J. L. BELL is a Massachusetts writer who specializes in (among other things) the start of the American Revolution in and around Boston. He is particularly interested in the experiences of children in 1765-75. He has published scholarly papers and popular articles for both children and adults. He was consultant for an episode of History Detectives, and contributed to a display at Minute Man National Historic Park.

Follow by Email


Thursday, June 12, 2014

Ebenezer Fox on the Jersey

Ebenezer Fox was a teenaged sailor aboard the Massachusetts warship Protector when two Royal Navy vessels captured it off the coast of New Jersey on 5 May 1781.

In his 1838 memoir Fox told this story of what happened next:
About a third part of our ship’s crew were taken on board of their vessels, to serve in the capacity of sailors, without regarding their remonstrances; while the remainder of us were put on board of a wood coaster, to be conveyed on board the noted prison ship called the “Jersey.” The idea of being incarcerated in this floating Pandemonium filled us with horror; but the idea we had formed of its horrors fell far short of the realities which we afterwards experienced.
The next few chapters of Fox’s memoir describe life aboard the Jersey, an old hulk anchored in New York harbor. In fact, that topic takes up almost a quarter of the book (excluding appendixes). Citing other reminiscences for support, Fox painted a horrible experience for the prisoners of war confined there:
The miseries of our condition were continually increasing: the pestilence on board spread rapidly, and every day added to our bill of mortality. The young, in a particular manner, were its most frequent victims. The number of the prisoners was continually increasing, notwithstanding the frequent and successful attempts to escape: and when we were mustered and called upon to answer to our names, and it was ascertained that nearly two hundred had mysteriously disappeared without leaving any information of their departure, the officers of the ship endeavored to make amends for their past remissness by increasing the rigor of our confinement…
The British authorities kept offering a way out: enlisting in the royal military forces. Fox wrote of how he and his comrades resisted that enticement at first, but their conditions made it more appealing:
To remain an indefinite time as prisoners, enduring sufferings and privations beyond what human nature could sustain, or to make a virtue of necessity, and with apparent willingness to enlist into a service, into which we were satisfied that we should soon be impressed, seemed to be the only alternatives. . . .
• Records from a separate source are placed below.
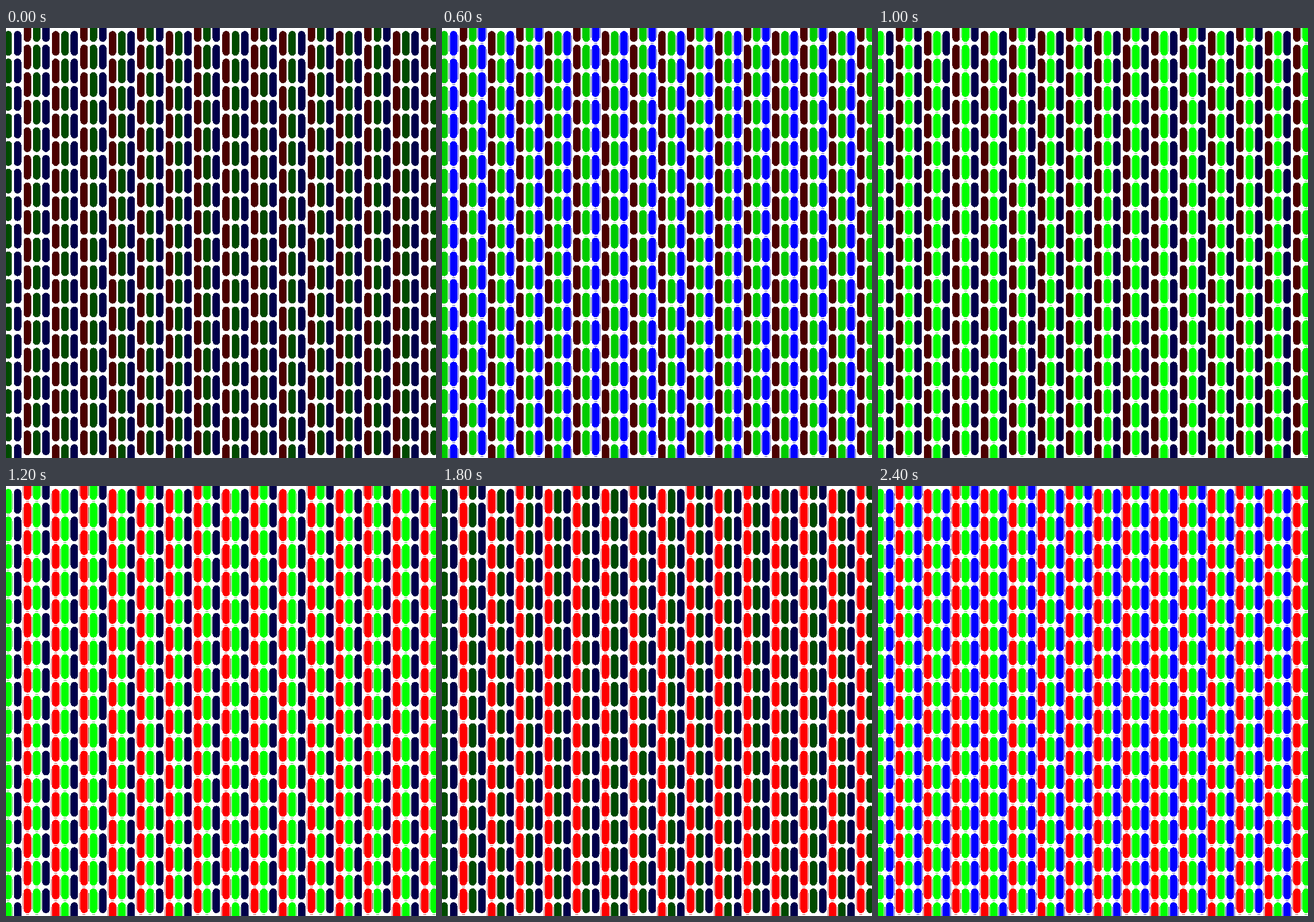
These frames come from a looping animation (748 by 748 pixels, 2.6 s). An HTML page without scripts:

```html
<!DOCTYPE html>
<html lang="en">
<head>
<meta charset="utf-8">
<title>Subpixels</title>
<style>
html, body { margin: 0; width: 100%; height: 100%; overflow: hidden; background: #fff; }
svg { display: block; width: 748px; height: 748px; shape-rendering: crispEdges; }

.pill { stroke: currentColor; stroke-opacity: 1; stroke-width: 13; stroke-linecap: round; stroke-dasharray: 30 17.93; }
.edge, .tick { stroke: color-mix(in srgb, currentColor 65%, #000); }
.edge { stroke-width: 1; stroke-dasharray: 28 19.93; stroke-dashoffset: -1; }
.tick { stroke-width: 5; stroke-dasharray: 1 46.93; stroke-dashoffset: -38.5; }

/* stroke-opacity is the strength of the fringe around lit pills */
.r, .g, .b { animation: red 2.6s step-end infinite; }
.g { animation-name: green; }
.b { animation-name: blue; }

@keyframes red {
  0%, 15.38% { color: #4b0000; stroke-opacity: 0; }
  7.69% { color: #820000; stroke-opacity: 0; }
  46.15%, 100% { color: #f00; stroke-opacity: .7; }
}
@keyframes green {
  0%, 69.23% { color: #004b00; stroke-opacity: 0; }
  23.07%, 53.84% { color: #0c0; stroke-opacity: .4; }
  30.76% { color: #0f0; stroke-opacity: .7; }
  61.53%, 84.61% { color: #008200; stroke-opacity: 0; }
  92.3%, 100% { color: #0f0; stroke-opacity: .7; }
}
@keyframes blue {
  0%, 38.46% { color: #00004b; stroke-opacity: 0; }
  7.69% { color: #00f; stroke-opacity: .7; }
  30.76% { color: #0000e6; stroke-opacity: .5; }
  76.92%, 100% { color: #00f; stroke-opacity: .7; }
}
</style>
</head>
<body>
<svg viewBox="0 0 748 748" fill="none">
  <defs>
    <!-- two staggered columns, doubled up to fill the width -->
    <path id="c2" d="M-61.7-12.4V800M-12.3 11.7V800"/>
    <g id="c4"><use href="#c2"/><use href="#c2" x="98.8"/></g>
    <g id="c8"><use href="#c4"/><use href="#c4" x="197.6"/></g>
    <g id="cols"><use href="#c8"/><use href="#c8" x="395.2"/><use href="#c2" x="790.4"/></g>
    <g id="sub">
      <use href="#cols" class="edge" x="-8"/>
      <use href="#cols" class="edge" x="8"/>
      <use href="#cols" class="tick"/>
      <use href="#cols" class="pill"/>
    </g>
  </defs>
  <use href="#sub" class="r"/>
  <use href="#sub" class="g" x="16.2"/>
  <use href="#sub" class="b" x="32.4"/>
</svg>
</body>
</html>
```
…a recruiting officer came on board to enlist men for the eighty-eighth regiment, to be stationed at Kingston, in the island of Jamaica. We had just been trying to satisfy our hunger upon a piece of beef, which was so tough that no teeth could make an impression on it, when the officer descended between decks, and represented to us the immense improvement that we should experience in our condition, if we were in his Majesty’s service: an abundance of good food, comfortable clothing, service easy, and in the finest climate in the world, were temptations too great to be resisted by a set of miserable, half-starved, and almost naked wretches as we were. . . .

The recruiting officer presented his papers for our signature. We hesitated, we stared at each other, and felt that we were about to do a deed of which we were ashamed, and which we might regret. Again we heard the tempting offers, and again the assurance that we should not be called upon to fight against our government or country; and, with the hope that we should find an opportunity to desert, of which it was our firm intention to avail ourselves when offered—with such hopes, expectations, and motives, we signed the papers, and became soldiers in his Majesty’s service.
One goal for my trip to London earlier this month was to find out more about Ebenezer Fox’s experience. That included going to the British National Archives to examine the muster rolls of the Jersey, which I’d learned about from Todd Braisted’s Facebook feed.
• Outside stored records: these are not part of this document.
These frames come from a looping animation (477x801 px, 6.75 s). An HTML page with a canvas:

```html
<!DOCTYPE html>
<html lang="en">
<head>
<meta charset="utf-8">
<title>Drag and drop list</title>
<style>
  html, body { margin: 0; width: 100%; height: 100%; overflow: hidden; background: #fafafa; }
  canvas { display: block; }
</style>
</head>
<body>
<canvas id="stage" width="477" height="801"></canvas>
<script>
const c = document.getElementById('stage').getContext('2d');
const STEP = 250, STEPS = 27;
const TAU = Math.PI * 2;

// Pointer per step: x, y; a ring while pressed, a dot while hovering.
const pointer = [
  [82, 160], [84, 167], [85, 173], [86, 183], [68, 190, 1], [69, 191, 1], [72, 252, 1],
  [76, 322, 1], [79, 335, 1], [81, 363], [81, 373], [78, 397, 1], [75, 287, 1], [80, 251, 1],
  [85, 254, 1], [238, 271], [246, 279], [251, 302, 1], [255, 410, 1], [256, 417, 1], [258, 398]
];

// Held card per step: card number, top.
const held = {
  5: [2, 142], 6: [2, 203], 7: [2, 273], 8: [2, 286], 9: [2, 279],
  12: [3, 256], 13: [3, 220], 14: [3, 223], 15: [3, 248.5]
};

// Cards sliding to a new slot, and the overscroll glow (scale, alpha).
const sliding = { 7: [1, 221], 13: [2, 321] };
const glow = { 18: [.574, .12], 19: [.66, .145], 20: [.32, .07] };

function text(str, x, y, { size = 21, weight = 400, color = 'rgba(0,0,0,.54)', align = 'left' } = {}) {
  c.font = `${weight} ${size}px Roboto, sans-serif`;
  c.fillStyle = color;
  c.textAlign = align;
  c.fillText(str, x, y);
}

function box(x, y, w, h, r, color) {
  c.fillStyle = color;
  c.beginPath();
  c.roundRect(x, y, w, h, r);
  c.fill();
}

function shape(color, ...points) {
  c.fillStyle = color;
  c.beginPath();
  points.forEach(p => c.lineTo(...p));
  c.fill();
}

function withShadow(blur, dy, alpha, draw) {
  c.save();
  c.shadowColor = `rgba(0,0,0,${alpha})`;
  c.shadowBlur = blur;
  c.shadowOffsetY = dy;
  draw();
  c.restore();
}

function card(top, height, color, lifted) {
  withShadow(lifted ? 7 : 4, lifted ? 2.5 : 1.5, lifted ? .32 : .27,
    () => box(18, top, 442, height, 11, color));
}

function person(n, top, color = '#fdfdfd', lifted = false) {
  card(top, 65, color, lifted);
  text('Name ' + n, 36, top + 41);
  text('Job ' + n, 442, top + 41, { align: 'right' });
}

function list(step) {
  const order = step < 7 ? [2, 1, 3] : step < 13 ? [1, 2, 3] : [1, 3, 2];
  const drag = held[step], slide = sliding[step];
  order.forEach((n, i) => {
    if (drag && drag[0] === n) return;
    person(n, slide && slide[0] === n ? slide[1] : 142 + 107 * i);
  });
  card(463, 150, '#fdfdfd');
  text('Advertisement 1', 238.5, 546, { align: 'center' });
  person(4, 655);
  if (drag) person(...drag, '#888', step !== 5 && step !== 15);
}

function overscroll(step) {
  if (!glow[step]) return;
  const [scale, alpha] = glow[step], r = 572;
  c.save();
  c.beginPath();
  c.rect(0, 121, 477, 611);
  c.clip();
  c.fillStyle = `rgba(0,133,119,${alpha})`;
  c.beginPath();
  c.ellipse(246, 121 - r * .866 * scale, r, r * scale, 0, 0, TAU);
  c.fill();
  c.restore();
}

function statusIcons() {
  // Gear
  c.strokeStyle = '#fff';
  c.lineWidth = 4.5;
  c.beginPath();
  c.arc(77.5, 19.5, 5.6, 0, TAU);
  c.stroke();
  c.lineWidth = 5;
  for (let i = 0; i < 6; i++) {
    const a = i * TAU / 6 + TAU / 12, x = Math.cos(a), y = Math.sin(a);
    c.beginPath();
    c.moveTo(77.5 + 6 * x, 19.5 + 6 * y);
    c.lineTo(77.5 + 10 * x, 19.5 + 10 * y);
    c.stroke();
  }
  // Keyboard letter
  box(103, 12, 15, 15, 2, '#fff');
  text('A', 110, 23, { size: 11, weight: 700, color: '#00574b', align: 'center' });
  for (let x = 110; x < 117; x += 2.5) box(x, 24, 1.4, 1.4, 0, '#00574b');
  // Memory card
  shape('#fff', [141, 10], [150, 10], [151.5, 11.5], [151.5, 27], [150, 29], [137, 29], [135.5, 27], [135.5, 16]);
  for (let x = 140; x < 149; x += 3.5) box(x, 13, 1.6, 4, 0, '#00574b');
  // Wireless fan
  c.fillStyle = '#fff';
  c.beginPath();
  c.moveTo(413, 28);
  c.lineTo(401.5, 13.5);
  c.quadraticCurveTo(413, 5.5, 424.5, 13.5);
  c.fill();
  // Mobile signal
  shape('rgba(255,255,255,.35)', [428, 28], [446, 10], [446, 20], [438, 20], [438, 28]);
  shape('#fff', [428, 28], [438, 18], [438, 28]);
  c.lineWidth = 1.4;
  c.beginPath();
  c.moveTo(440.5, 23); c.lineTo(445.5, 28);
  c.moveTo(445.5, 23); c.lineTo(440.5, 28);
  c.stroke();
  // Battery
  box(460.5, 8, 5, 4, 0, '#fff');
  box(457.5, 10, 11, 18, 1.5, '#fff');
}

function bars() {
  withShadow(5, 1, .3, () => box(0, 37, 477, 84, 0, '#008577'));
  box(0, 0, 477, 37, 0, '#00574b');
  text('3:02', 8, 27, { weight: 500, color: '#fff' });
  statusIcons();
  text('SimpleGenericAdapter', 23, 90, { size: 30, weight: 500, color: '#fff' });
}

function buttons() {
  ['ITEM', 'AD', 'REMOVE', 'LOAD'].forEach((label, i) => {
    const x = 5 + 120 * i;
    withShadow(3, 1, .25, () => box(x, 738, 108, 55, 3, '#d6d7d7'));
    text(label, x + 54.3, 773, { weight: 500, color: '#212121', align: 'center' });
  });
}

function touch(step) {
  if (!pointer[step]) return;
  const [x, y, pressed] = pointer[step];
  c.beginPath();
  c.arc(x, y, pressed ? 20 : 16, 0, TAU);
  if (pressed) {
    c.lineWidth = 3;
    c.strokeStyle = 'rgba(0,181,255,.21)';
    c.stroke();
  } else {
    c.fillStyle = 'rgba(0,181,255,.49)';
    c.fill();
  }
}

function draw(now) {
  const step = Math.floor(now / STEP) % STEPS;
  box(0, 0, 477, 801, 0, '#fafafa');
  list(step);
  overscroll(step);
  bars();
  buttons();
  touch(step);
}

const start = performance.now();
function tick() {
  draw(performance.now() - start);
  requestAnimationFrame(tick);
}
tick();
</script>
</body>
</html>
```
TOMORROW: What the Jersey rolls say about Ebenezer Fox.


Steve MC said...

What happened on those ships will always stay with me, thanks to the 2004 History Channel documentary that had actors playing the parts of the prisoners. Fox's portrayal was particularly moving. As would any actor given his words.

J. L. Bell said...

One reason Fox was so passionate was that he was, um, speaking for other men as well.